Yet at the very moment when support for Israel's war against terror should be stronger than ever, my nation is being asked to stop fighting.

Though we are assured by friends that we have the right to defend ourselves, we are effectively asked not to exercise that right.

Israel must now do three things. First, it must dismantle Arafat's terrorist regime and expel Arafat from the region.

Second, Israel must clean out terrorists, weapons, and explosives from all Palestinian-controlled areas.

Third, Israel must establish physical barriers separating the main Palestinian population centers from Israeli towns and cities.

Done together, these three measures will dramatically reduce terrorism, bring security to the people of Israel, and restore stability to the region.

What has destabilized the region is not Israeli action against Palestinian terror, but rather the constant pressure exerted on Israel to show restraint.

Last week, the government of Israel began to take the second of these vital steps.

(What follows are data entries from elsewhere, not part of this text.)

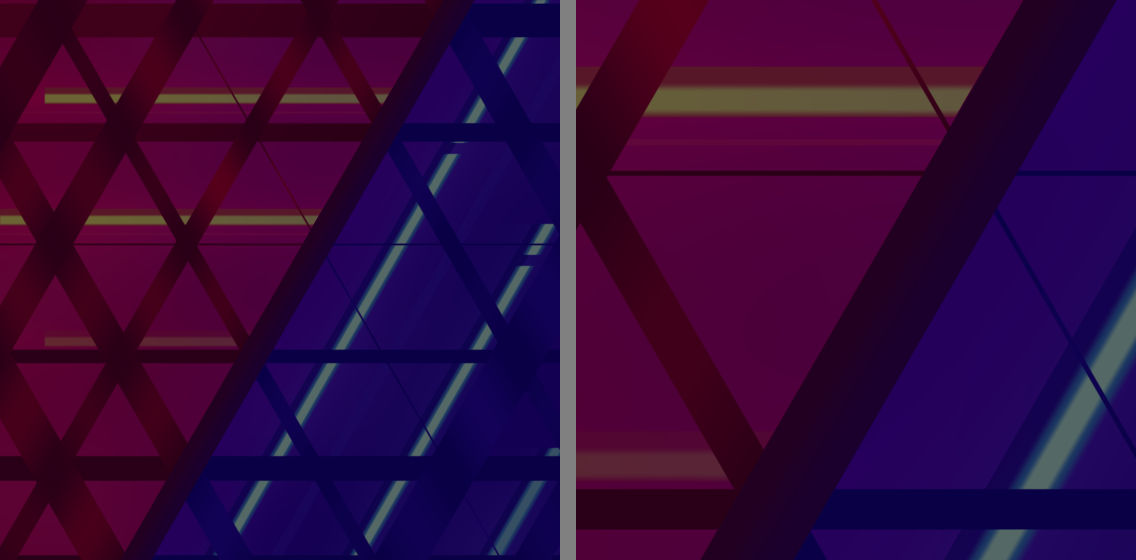
Left: the whole. Right: its middle third, enlarged.
Write a Shadertoy shader that draws this pattern.

```glsl
// Triangular lattice of dark beams in front of neon tubes, lit red on the left and blue on the right.

const float PI = 3.14159265;
const float SLOPE = 0.577;        // horizontal run per unit of height
const float PERP = 0.866;         // horizontal to perpendicular distance
const vec2 ORIGIN = vec2(0.0977, 0.974);
const float DIAG_STEP = 0.2357;
const float ROW_TOP = 0.9635;
const float ROW_STEP = 0.2;
const float MAIN = 3.0;           // rising beam that parts the two lights

// Half widths of the beams; a negative value leaves a gap.
const float RISING[7] = float[7](0.038, 0.029, 0.018, 0.024, -1.0, 0.043, 0.03);
const float FALLING[8] = float[8](0.02, 0.037, 0.027, 0.0135, 0.0015, 0.0155, 0.028, -1.0);
const float ROWS[6] = float[6](0.03, 0.0165, 0.0015, 0.012, 0.022, 0.045);

const float WARM_TOP = 0.824;
const float WARM_STEP = 0.217;
const float COOL_FIRST = 0.952;
const float COOL_STEP = 0.245;
const float TUBE = 0.0078;

const vec3 MAGENTA = vec3(0.35, 0.0, 0.19);
const vec3 PLUM = vec3(0.29, 0.0, 0.245);
const vec3 VIOLET = vec3(0.15, 0.0, 0.36);
const vec3 INDIGO = vec3(0.085, 0.005, 0.33);
const vec3 WARM_BEAM = vec3(0.16, 0.0, 0.09);
const vec3 WARM_SHEEN = vec3(0.37, 0.0, 0.11);
const vec3 COOL_BEAM = vec3(0.035, 0.0, 0.27);
const vec3 COOL_SHEEN = vec3(0.085, 0.01, 0.36);
const vec3 MAIN_BEAM = vec3(0.135, 0.0, 0.13);
const vec3 WARM_TUBE = vec3(0.42, 0.39, 0.2);
const vec3 COOL_TUBE = vec3(0.33, 0.41, 0.4);
const vec3 COOL_FRINGE = vec3(0.1, 0.21, 0.38);

float hash(vec2 p) { return fract(sin(dot(p, vec2(41.3, 289.1))) * 4375.5); }

float fill(float d) {
    float px = 1.0 / iResolution.y;
    return smoothstep(px, -px, d);
}

float haze(vec2 p) {
    return sin(p.x * 9.0 + 2.0 * sin(p.y * 5.0)) * 0.6 + sin(p.y * 17.0 - p.x * 6.0) * 0.4;
}

// Gloss that peaks midway between two crossings.
float sheen(float along, float id) {
    float s = sin(PI * along);
    return s * s * mix(0.25, 1.0, hash(vec2(id, floor(along))));
}

vec3 beamColor(float cool, float gloss) {
    return mix(mix(WARM_BEAM, WARM_SHEEN, gloss), mix(COOL_BEAM, COOL_SHEEN, gloss), cool);
}

vec3 warmSide(vec2 uv, float a) {
    vec3 col = mix(MAGENTA, PLUM, smoothstep(0.0, 0.6, uv.x)) + 0.012 * haze(uv);
    for (int i = 0; i < 3; i++) {
        float k = float(i);
        float d = uv.y - (WARM_TOP - k * WARM_STEP);
        float start = 0.08 * abs(k - 1.0);
        float power = i == 2 ? 0.35 : 1.0;
        float span = fill(start - uv.x) * fill((a - 2.88) * DIAG_STEP);
        col += power * vec3(0.075, 0.0, 0.015) * exp(-abs(d) * 22.0);
        // Housing, tube and the thin rail below.
        col = mix(col, vec3(0.33, 0.12, 0.13), 0.75 * power * span * fill(abs(d - 0.005) - 0.015));
        vec3 tube = mix(WARM_TUBE, vec3(0.37, 0.33, 0.25), smoothstep(0.1, 0.7, uv.x));
        col = mix(col, tube, power * span * smoothstep(TUBE + 0.003, TUBE - 0.003, abs(d)));
        col = mix(col, vec3(0.4, 0.06, 0.22), 0.5 * fill(abs(d + 0.025) - 0.0018));
    }
    return col;
}

vec3 coolSide(vec2 uv, float a, float run) {
    vec3 col = mix(VIOLET, INDIGO, smoothstep(3.0, 4.4, a)) + 0.01 * haze(uv);
    for (int i = 0; i < 3; i++) {
        float k = float(i);
        float offset = (run - COOL_FIRST - k * COOL_STEP) * PERP;
        float d = abs(offset);
        float span = fill(uv.y - 1.0 + 0.4 * k);
        float lit = span * (1.0 - fill(abs(uv.y - 0.735 + 0.2 * k) - 0.01));
        float power = i == 2 ? 0.5 : 1.0;
        col += span * vec3(0.01, 0.035, 0.03) * exp(-d * 30.0);
        // Faint conduit, dark housing, fringe and tube.
        col = mix(col, vec3(0.1, 0.035, 0.37), 0.6 * fill(abs(offset - 0.086) - 0.009));
        col = mix(col, COOL_BEAM, 0.6 * span * fill(abs(offset + 0.015) - 0.011));
        col = mix(col, COOL_FRINGE, lit * smoothstep(0.016, 0.009, d));
        col = mix(col, COOL_TUBE, power * lit * smoothstep(TUBE + 0.002, TUBE - 0.003, d));
    }
    return col;
}

void mainImage(out vec4 fragColor, in vec2 fragCoord) {
    vec2 uv = fragCoord / iResolution.y;

    // Lattice coordinates: whole numbers lie on beam centres.
    float shift = SLOPE * (ORIGIN.y - uv.y);
    float a = (uv.x + shift - ORIGIN.x) / DIAG_STEP;
    float b = (uv.x - shift - ORIGIN.x) / DIAG_STEP;
    float r = (ROW_TOP - uv.y) / ROW_STEP;
    float ia = clamp(round(a), 0.0, 6.0);
    float ib = clamp(round(b), -3.0, 4.0);
    float ir = clamp(round(r), 0.0, 5.0);

    float cool = smoothstep(MAIN - 0.05, MAIN + 0.05, a);
    vec3 col = mix(warmSide(uv, a), coolSide(uv, a, uv.x + shift), cool);

    // Beams, back to front.
    float rowGloss = 0.42 * smoothstep(3.0, 0.0, r) * smoothstep(3.4, 0.5, a);
    col = mix(col, beamColor(cool, rowGloss), fill(abs(r - ir) * ROW_STEP - ROWS[int(ir)]));
    float fallDist = abs(b - ib) * DIAG_STEP * PERP;
    col = mix(col, beamColor(cool, 0.75 * sheen(a, ib)), fill(fallDist - FALLING[int(ib) + 3]));
    float riseDist = abs(a - ia) * DIAG_STEP * PERP;
    col = mix(col, beamColor(cool, 0.85 * sheen(b, ia + 7.0)), fill(riseDist - RISING[int(ia)]));
    float mainDist = abs(a - MAIN) * DIAG_STEP * PERP;
    vec3 mainColor = MAIN_BEAM + vec3(-0.03, 0.0, 0.05) * smoothstep(-0.1, 0.1, a - MAIN);
    col = mix(col, mainColor, fill(mainDist - RISING[int(MAIN)]));

    fragColor = vec4(col, 1.0);
}
```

Rather than bomb Palestinian-populated cities and towns from the air -- an operation that would have claimed thousands of civilian casualties -- the Israeli army is taking on greater risk by using ground forces that painstakingly make their way through the hornet's nests of Palestinian terror...

For seven months, many of the world's governments have rightly supported the war against Afghan terror. Yet after only seven days, their patience for the war against Palestinian terror ran out.

Contrary to conventional wisdom, what has destabilized the region is not Israeli action against Palestinian terror, but rather the constant pressure exerted on Israel to show restraint. It is precisely the exceptional restraint shown by Israel for over a year and a half that has unwittingly emboldened its enemies and inadvertently increased the threat of a wider conflict.

Indeed, I am confident that in time those who would question Israel's actions now will understand that rooting out Palestinian terror today will also make Israel and the world safer tomorrow.

For if we do not immediately shut down the terror factories where Arafat is producing human bombs, it is only a matter of time before suicide bombers will terrorize your cities. Eventually, it is not impossible that these human bombs will supplement their murderous force with suitcases equipped with devices of mass death that could make the horrors of September 11 seem pale by comparison.

That is why there is no alternative to winning this war without delay. No part of the terrorist network can be left intact. For if not fully eradicated, like the most malignant cancer, it will regroup and attack again with even greater ferocity. Only by dismantling the entire network will we be assured of victory.